▶ TASK DIRECTIONS
For the entries that follow, report how many lines include the word "flung" and add nothing.

+++ TASK MATERIAL

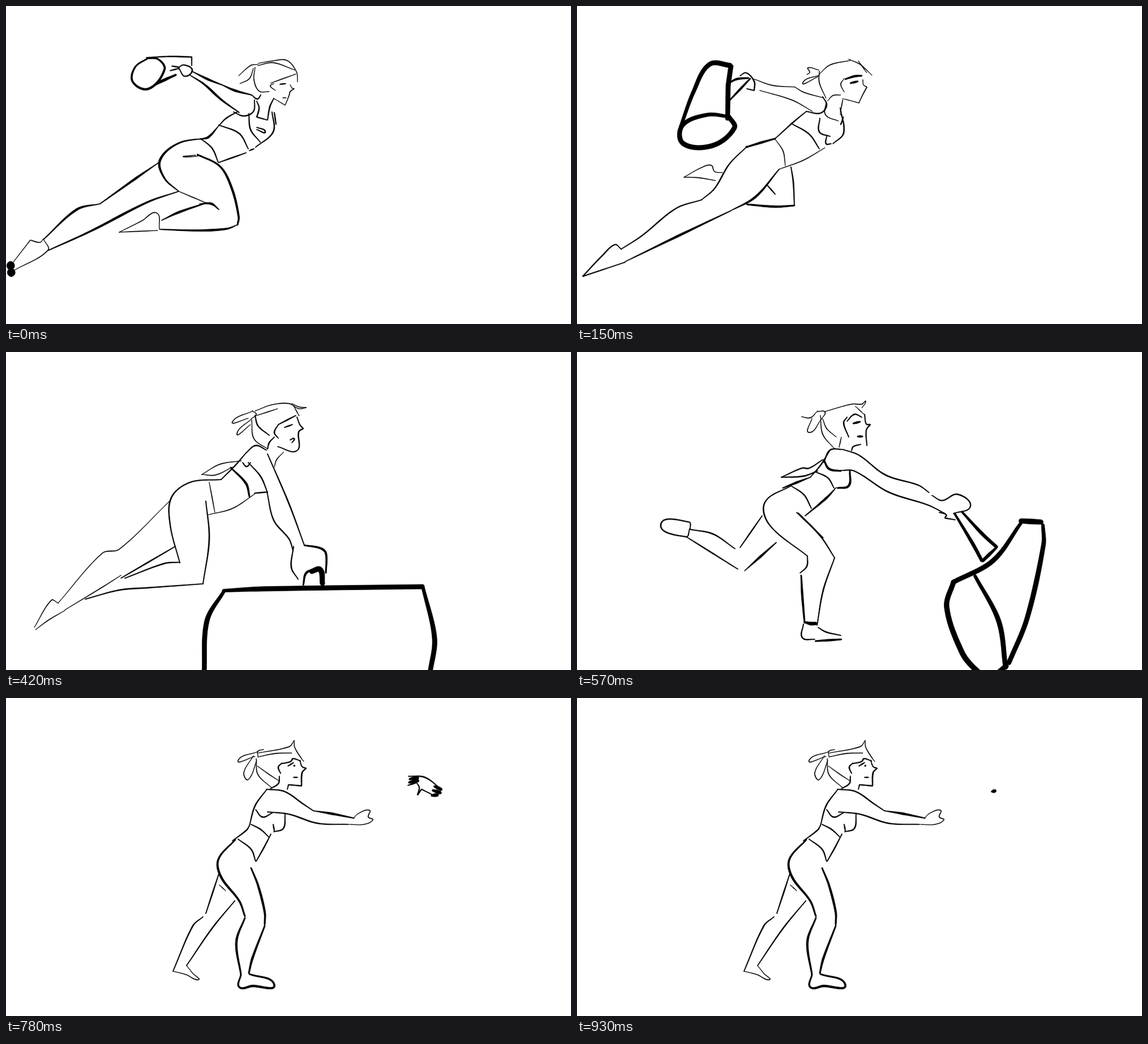
Write an HTML page that moves like this. It is 998x561 px and loops after 0.96 s.

```html
<!DOCTYPE html>
<html lang="en">
<head>
<meta charset="utf-8">
<title>Throw</title>
<style>
html, body { margin: 0; width: 100%; height: 100%; overflow: hidden; background: #fff; }
svg { display: block; width: 998px; height: 561px; }
path { fill: none; stroke: #000; stroke-width: 2; stroke-linejoin: round; stroke-linecap: round; }
path.ink { fill: #000; stroke-width: .7; }
g[id] { visibility: hidden; animation: 960ms step-end infinite; }
#lunge { animation-name: lunge; }
#windup { animation-name: windup; }
#swing { animation-name: swing; }
#plant { animation-name: plant; }
#release { animation-name: release; }
#follow { animation-name: follow; }
#mug { animation-name: mug; transform-origin: 305px 129px; }
#flung { animation-name: flung; transform-origin: 740px 430px; }
#burst { animation-name: burst; transform-origin: 736px 164px; }
#speck { animation-name: speck; }
@keyframes lunge { 0% { visibility: visible; } 12.5%, 100% { visibility: hidden; } }
@keyframes windup { 12.5% { visibility: visible; } 28.125%, 100% { visibility: hidden; } }
@keyframes swing { 28.125% { visibility: visible; } 43.75%, 100% { visibility: hidden; } }
@keyframes plant { 43.75% { visibility: visible; } 59.375%, 100% { visibility: hidden; } }
@keyframes release { 59.375% { visibility: visible; } 68.75%, 100% { visibility: hidden; } }
@keyframes follow { 68.75%, 100% { visibility: visible; } }
@keyframes mug {
  12.5% { visibility: visible; transform: rotate(26deg) scale(.85); }
  15.625% { visibility: visible; transform: none; }
  28.125%, 100% { visibility: hidden; }
}
@keyframes flung {
  59.375% { visibility: visible; transform: none; }
  68.75% { visibility: visible; transform: translateY(-130px) scale(.7); }
  78.125% { visibility: visible; transform: translateY(-255px) scale(.4); }
  81.25%, 100% { visibility: hidden; }
}
@keyframes burst {
  81.25% { visibility: visible; transform: none; }
  84.375% { visibility: visible; transform: scale(.8); }
  87.5% { visibility: visible; transform: scale(.6); }
  90.625% { visibility: visible; transform: scale(.45); }
  93.75% { visibility: visible; transform: scale(.3); }
  96.875%, 100% { visibility: hidden; }
}
@keyframes speck { 96.875%, 100% { visibility: visible; } }
</style>
</head>
<body>
<svg viewBox="0 0 998 561">
<g id="lunge">
  <path class="thin" d="M446 101 470 97 496 96 513 116 515 134M445 105 472 100 510 113M440 108 438 130 447 150 465 151M445 103 432 105 411 123M437 110 430 128 413 137"/>
  <path class="thin" d="M468 136 487 129 512 120M473 137 467 141 476 149M502 139L505 145L509 146 502 151 500 158L493 175 473 163M489 162 495 162"/>
  <path class="pen" d="M484 138 494 137M304 109 314 104 329 113 316 124 306 111M434 157 444 164 450 157M439 166 437 186 420 194 402 187"/>
  <path class="swell" d="M328 115 356 129 381 139M379 138 404 149 434 157M325 122 350 138 380 165 412 188"/>
  <path class="pen" d="M410 186 389 198 376 211M376 210 412 225 428 252M430 255 438 252M443 168 447 180L443 196L461 201M473 163 466 178 462 201"/>
  <path class="pen" d="M429 190 432 218 449 240M470 187 472 222 441 249M474 188 477 209M443 214 458 222L443 218M376 276 424 259M344 234 364 251 375 276"/>
  <path class="swell" d="M376 211 358 231 344 235M356 233 305 242 272 272 280 304 305 327M342 349 363 349 376 359M275 378 305 364 355 347"/>
  <path class="bold" d="M338 262 378 283 399 322 411 372 409 386"/>
  <path class="swell" d="M409 386 390 393 340 396 271 394M270 276 228 305 166 349M166 349 125 359 66 412M305 327 250 346 150 397 75 431"/>
  <path class="thin" d="M305 327 355 348M345 264 314 266 335 263M200 399 240 379 266 365 271 393M200 399 268 396M271 276 270 286"/>
  <path class="thin" d="M66 411 60 417L43 413 12 453M66 411 74 431 15 466"/>
  <path class="dot" d="M8 458 8.5 458M9 470 9.5 470"/>
  <path class="bold" d="M251 92 228 108 224 134 252 146 280 112 269 94 251 92"/>
  <path class="pen" d="M248 91 290 89L328 90L328 105M293 106 306 108M290 114 306 110"/>
  <path class="bold" d="M264 139 300 121M271 133 300 122"/>
</g>

<g id="windup">
  <path class="thin" d="M428 120 447 104 483 96M480 94 500 103 521 122M497 97 512 118M428 115 428 135 440 163M443 167 452 158 466 157M427 113 408 109 411 117 406 121M428 122 399 135 427 124"/>
  <path class="thin" d="M472 128 466 138 472 152M505 130 506 139L512 143 503 160L498 171 472 164"/>
  <path class="bold" d="M474 129 490 124 503 123M483 136 496 133"/>
  <path class="thin" d="M313 129 345 140 385 143M385 143 400 152 435 162M323 149 380 166 416 186"/>
  <path class="pen" d="M288 123 299 118 313 133L313 149 300 146M434 160 441 175 430 189 405 186"/>
  <path class="pen" d="M405 186 382 205 350 234M378 207 410 226 428 252M429 198 428 222 447 230M441 230 440 243 449 243M465 180 471 224 452 243"/>
  <path class="thin" d="M440 170 439 192 462 203M470 163 465 188M465 190 469 198 466 209 471 195M350 235 364 256 368 282M357 288 400 272 438 250"/>
  <path class="bold" d="M350 234 325 241 299 249M299 249 300 248"/>
  <path class="pen" d="M299 249 269 279 243 322 220 342M220 342 175 357 115 405 78 429M78 429 67 421 45 440L10 477L85 452"/>
  <path class="swell" d="M85 451 180 405 270 362M270 362 315 337 357 288"/>
  <path class="pen" d="M378 284 382 310 384 352M336 316 350 332"/>
  <path class="bold" d="M384 352 350 354 300 350"/>
  <path class="thin" d="M189 302 220 285 237 281 243 292 257 294M189 302 215 303 245 308"/>
</g>
<g id="mug">
  <path class="thick" d="M183 213 206 151 234 103L272 105L267 140 266 198M268 195 230 192 186 211 188 243 240 246 278 215 268 195"/>
  <path class="bold" d="M270 135 282 129 303 127M270 166 306 128"/>
</g>

<g id="swing">
  <path class="thin" d="M438 104 480 94 508 102 518 96M440 108 465 105 488 107M496 97 510 119M434 110 429 140 443 165M443 165 463 153 466 142M432 118 450 155M438 103 418 106 400 115M428 112 398 138 425 120M430 105 438 108 431 111"/>
  <path class="pen" d="M473 126 466 126 467 140 470 134M473 130 490 122 498 113M506 118 504 128L515 133 508 142L501 173 470 164M484 130 496 124M493 155 500 156"/>
  <path class="pen" d="M363 235 384 213 410 172 436 163M385 247 420 205 438 180 434 165M343 243 360 238 383 256 375 280"/>
  <path class="bold" d="M357 239 340 251 343 268"/>
  <path class="pen" d="M384 206 378 210 384 215M383 248 398 277M375 281 405 272 440 255M425 224 440 240 439 257M432 218 440 228M445 245 472 232 470 203"/>
  <path class="thin" d="M443 197 468 204M443 170 453 198M413 220 430 225M474 165 468 200"/>
  <path class="pen" d="M363 235 315 240 275 270M385 283 404 312 405 375M340 317 370 350M355 339 375 353M209 378 195 398L170 405 107 472M218 430 183 449 124 485"/>
  <path class="taper" d="M272 264 245 274 214 292L211 340 222 415 250 488"/>
  <path class="bold" d="M270 263 305 313 375 373M250 488 275 430 320 391 370 377"/>
  <path class="heavy" d="M365 376 400 378 410 410 375 465 315 510 262 510 250 488"/>
  <path class="bold" d="M303 311 330 283 357 260 363 262 344 293 330 334"/>
</g>

<g id="plant">
  <path class="thin" d="M440 104 470 93 500 91 517 100 531 98M505 91 518 97 530 98M508 95 518 113M443 112 480 100M434 120 438 153 462 171M436 104 400 123 428 117M434 118 408 144 432 128M435 104 442 110 433 118"/>
  <path class="pen" d="M462 171 465 160 474 150M440 112 445 130 465 147M481 128 474 142 481 152M481 128 512 112M514 115 519 128L525 135 517 141 514 174L480 167M492 133 506 128M502 155 509 153 505 160"/>
  <path class="pen" d="M461 247 473 297 500 330 507 350M462 180 500 268 527 341M508 343 504 380 516 401M424 178 441 165 460 173M418 195 425 202 432 195"/>
  <path class="bold" d="M527 341 555 346 565 355 565 390M397 204 424 232 430 255"/>
  <path class="thin" d="M346 216 378 198 416 192M346 216 370 217 400 203M490 177 478 190 474 203M359 230 369 283M358 287 400 276 440 250"/>
  <path class="pen" d="M428 195 450 220 462 248M439 249 462 247M424 178 405 200 380 225"/>
  <path class="pen" d="M380 225 325 230 292 257 290 305 307 372M353 263 359 330 348 409M348 409 250 416 200 420 140 436M299 343 203 399M307 371 280 373 210 399"/>
  <path class="thin" d="M288 264 200 348 170 355 92 443M203 394 170 415 104 455M92 443 80 438 50 486M104 456 75 473 52 490"/>
  <path class="thick" d="M384 421 450 418 735 414M385 422 355 474 350 566M736 413 757 505 749 566"/>
  <path class="fat" d="M540 387 555 384L559 408"/>
  <path class="bold" d="M525 411 531 389 551 384"/>
</g>

<g id="release">
  <path class="thin" d="M438 105 485 92 503 92 510 87 503 99M492 96 507 110M430 112 434 145 455 171M463 168 467 150M434 118 441 135 458 150M425 104 412 116 396 114M415 117 410 142 432 118M425 105 438 106 432 118"/>
  <path class="pen" d="M477 115 471 125 480 150M477 122 490 110 503 115M508 110 511 127L518 128 511 138L512 165M501 163 488 167 485 174"/>
  <path class="bold" d="M488 126 500 123M496 149 504 149M436 190 445 206 466 210M482 210 480 236 460 240"/>
  <path class="pen" d="M470 172 498 182 545 217 603 235 622 248M465 209 490 210 550 247 620 270 650 285M627 253 645 262 672 251 695 272 665 285M640 283 652 287L650 293L668 296"/>
  <path class="pen" d="M436 195 447 173 470 172M361 221 397 205 410 205 434 190M361 221 400 219 425 210M447 173 430 200 412 221M420 211 443 222 454 240M378 236 401 252 414 276"/>
  <path class="swell" d="M412 221 363 240M458 239 440 258 403 289M296 386 352 336"/>
  <path class="pen" d="M378 236 332 265 340 305 407 360M388 283 430 325 455 363M391 284 435 328M455 363 435 420 424 482M407 360 406 378 394 390"/>
  <path class="bold" d="M396 394 398 430 402 478M421 510 467 507"/>
  <path class="heavy" d="M404 477 412 479 422 479"/>
  <path class="pen" d="M400 480 398 504L420 507M426 486 440 494 466 500M327 289 288 345M279 347 240 321 200 313M284 383 225 346 193 326M200 313 198 300 148 304 193 326 199 312"/>
</g>
<g id="flung">
  <path class="fat" d="M784 298 820 300M665 406 653 450 680 530 705 561 728 574 758 554"/>
  <path class="thick" d="M823 305 824 340 795 470 763 548M784 302 735 368 665 406M703 395 745 475 757 556"/>
  <path class="heavy" d="M667 285 700 340 715 368M680 282 715 320 741 344M741 345 717 368"/>
</g>

<g id="follow">
  <path class="thin" d="M446 97 500 86 509 75M509 75 510 87 522 107 526 112M445 104 475 98 505 97M442 107 445 135 470 159M444 120 465 135 482 146M444 95 410 110 440 103M437 102 420 132 428 144 443 110M455 91 445 94 445 103"/>
  <path class="pen" d="M486 116 503 112 507 107 520 111M487 115 481 122 485 133M483 138 481 151 467 160M519 110 523 121L530 124 523 132L522 155L499 153L497 161M498 120 508 114M508 140 515 140"/>
  <path class="bold" d="M509 119 509.5 120"/>
  <path class="pen" d="M460 161 492 165 525 187 543 199M462 201 500 205 550 221 605 223M460 162 440 190 430 225M441 197 453 210 470 203"/>
  <path class="swell" d="M543 199 575 204 615 212"/>
  <path class="thin" d="M614 212 622 204 642 198 640 210 648 215 632 223 607 223"/>
  <path class="pen" d="M493 205 490 230 473 236M472 223 474 235M433 223 450 232 464 245M468 240 455 265 442 288M430 225 425 233 400 252M410 249 433 267 441 288"/>
  <path class="bold" d="M405 250 375 285 380 316 412 358 422 385M422 388 407 430 415 488M433 300 445 330 457 378 457 400M457 402 435 460 429 485"/>
  <path class="bold" d="M415 488 412 510L435 508 474 506L430 487"/>
  <path class="pen" d="M376 310 353 380M348 386 330 402 295 482M404 358 365 405 319 472"/>
  <path class="thin" d="M295 482 318 488 340 497L330 486 319 472M377 330 388 340"/>
</g>
<g id="burst">
  <path class="pen" d="M711 138 740 140 770 162M710 154 724 150M725 149 730 158L727 171L734 161L752 170"/>
  <path class="heavy" d="M713 143 727 141M712 149 727 146M757 156 768 161M754 163 767 167M752 172 762 171"/>
</g>
<g id="speck"><path class="heavy" d="M733 165 738 164"/></g>
</svg>
<script>
// Pen widths along a stroke, from start to end.
const pens = {
  thin: [1.2, 1.9, 1.2], pen: [1.9, 2.7, 1.9], swell: [1.6, 4.5, 2], bold: [2.8, 4.4, 3],
  heavy: [4, 6.5, 6], taper: [8, 9, 7, 3], thick: [6, 9, 8.5], fat: [9, 10, 9], dot: [16, 16]
};

function unit(a, b) {
  const d = Math.hypot(b.x - a.x, b.y - a.y) || 1;
  return { x: (b.x - a.x) / d, y: (b.y - a.y) / d };
}

function widthAt(w, t) {
  const s = t * (w.length - 1), i = Math.min(Math.floor(s), w.length - 2);
  return w[i] + (w[i + 1] - w[i]) * (s - i);
}

// An explicit L marks a sharp corner; the other points are joined smoothly.
function parse(text) {
  return [...text.matchAll(/(L?)\s*([\d.]+) ([\d.]+)/g)]
    .map(([, l, x, y]) => ({ x: +x, y: +y, sharp: l === "L" }));
}

// Outline of a smooth stroke with changing width.
function outline(text, widths) {
  const pts = parse(text), last = pts.length - 1, left = [], right = [], N = 10;
  const heading = (i, a, b) =>
    i === 0 || i === last || pts[i].sharp ? unit(a, b) : unit(pts[i - 1], pts[i + 1]);
  for (let i = 0; i < last; i++) {
    const a = pts[i], b = pts[i + 1], reach = Math.hypot(b.x - a.x, b.y - a.y);
    const u = heading(i, a, b), v = heading(i + 1, a, b);
    for (let n = 0; n <= N; n++) {
      const t = n / N, r = 1 - t;
      const at = k => r * r * (1 + 2 * t) * a[k] + t * t * (3 - 2 * t) * b[k] +
        reach * t * r * (r * u[k] - t * v[k]);
      const slope = k => 6 * t * r * (b[k] - a[k]) +
        reach * (r * (1 - 3 * t) * u[k] + t * (3 * t - 2) * v[k]);
      const dx = slope("x"), dy = slope("y");
      const h = (widthAt(widths, (i + t) / last) - .7) / 2 / (Math.hypot(dx, dy) || 1);
      const x = at("x"), y = at("y");
      left.push([x - dy * h, y + dx * h]);
      right.unshift([x + dy * h, y - dx * h]);
    }
  }
  // Round caps
  const w = [widths[0], widths.at(-1)].map(k => Math.max(k - .7, .1) / 2);
  const line = side => side.map(p => p.map(k => k.toFixed(1)).join(" ")).join("L");
  const arc = (k, p) => `A${k} ${k} 0 0 0 ${p[0].toFixed(1)} ${p[1].toFixed(1)}`;
  return "M" + line(left) + arc(w[1], right[0]) + "L" + line(right) + arc(w[0], left[0]) + "Z";
}

for (const path of document.querySelectorAll("path")) {
  const strokes = path.getAttribute("d").split("M").slice(1);
  path.setAttribute("d", strokes.map(s => outline(s, pens[path.className.baseVal])).join(""));
  path.setAttribute("class", "ink");
}
</script>
</body>
</html>
```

++++++

▶ OUTPUT BELOW
3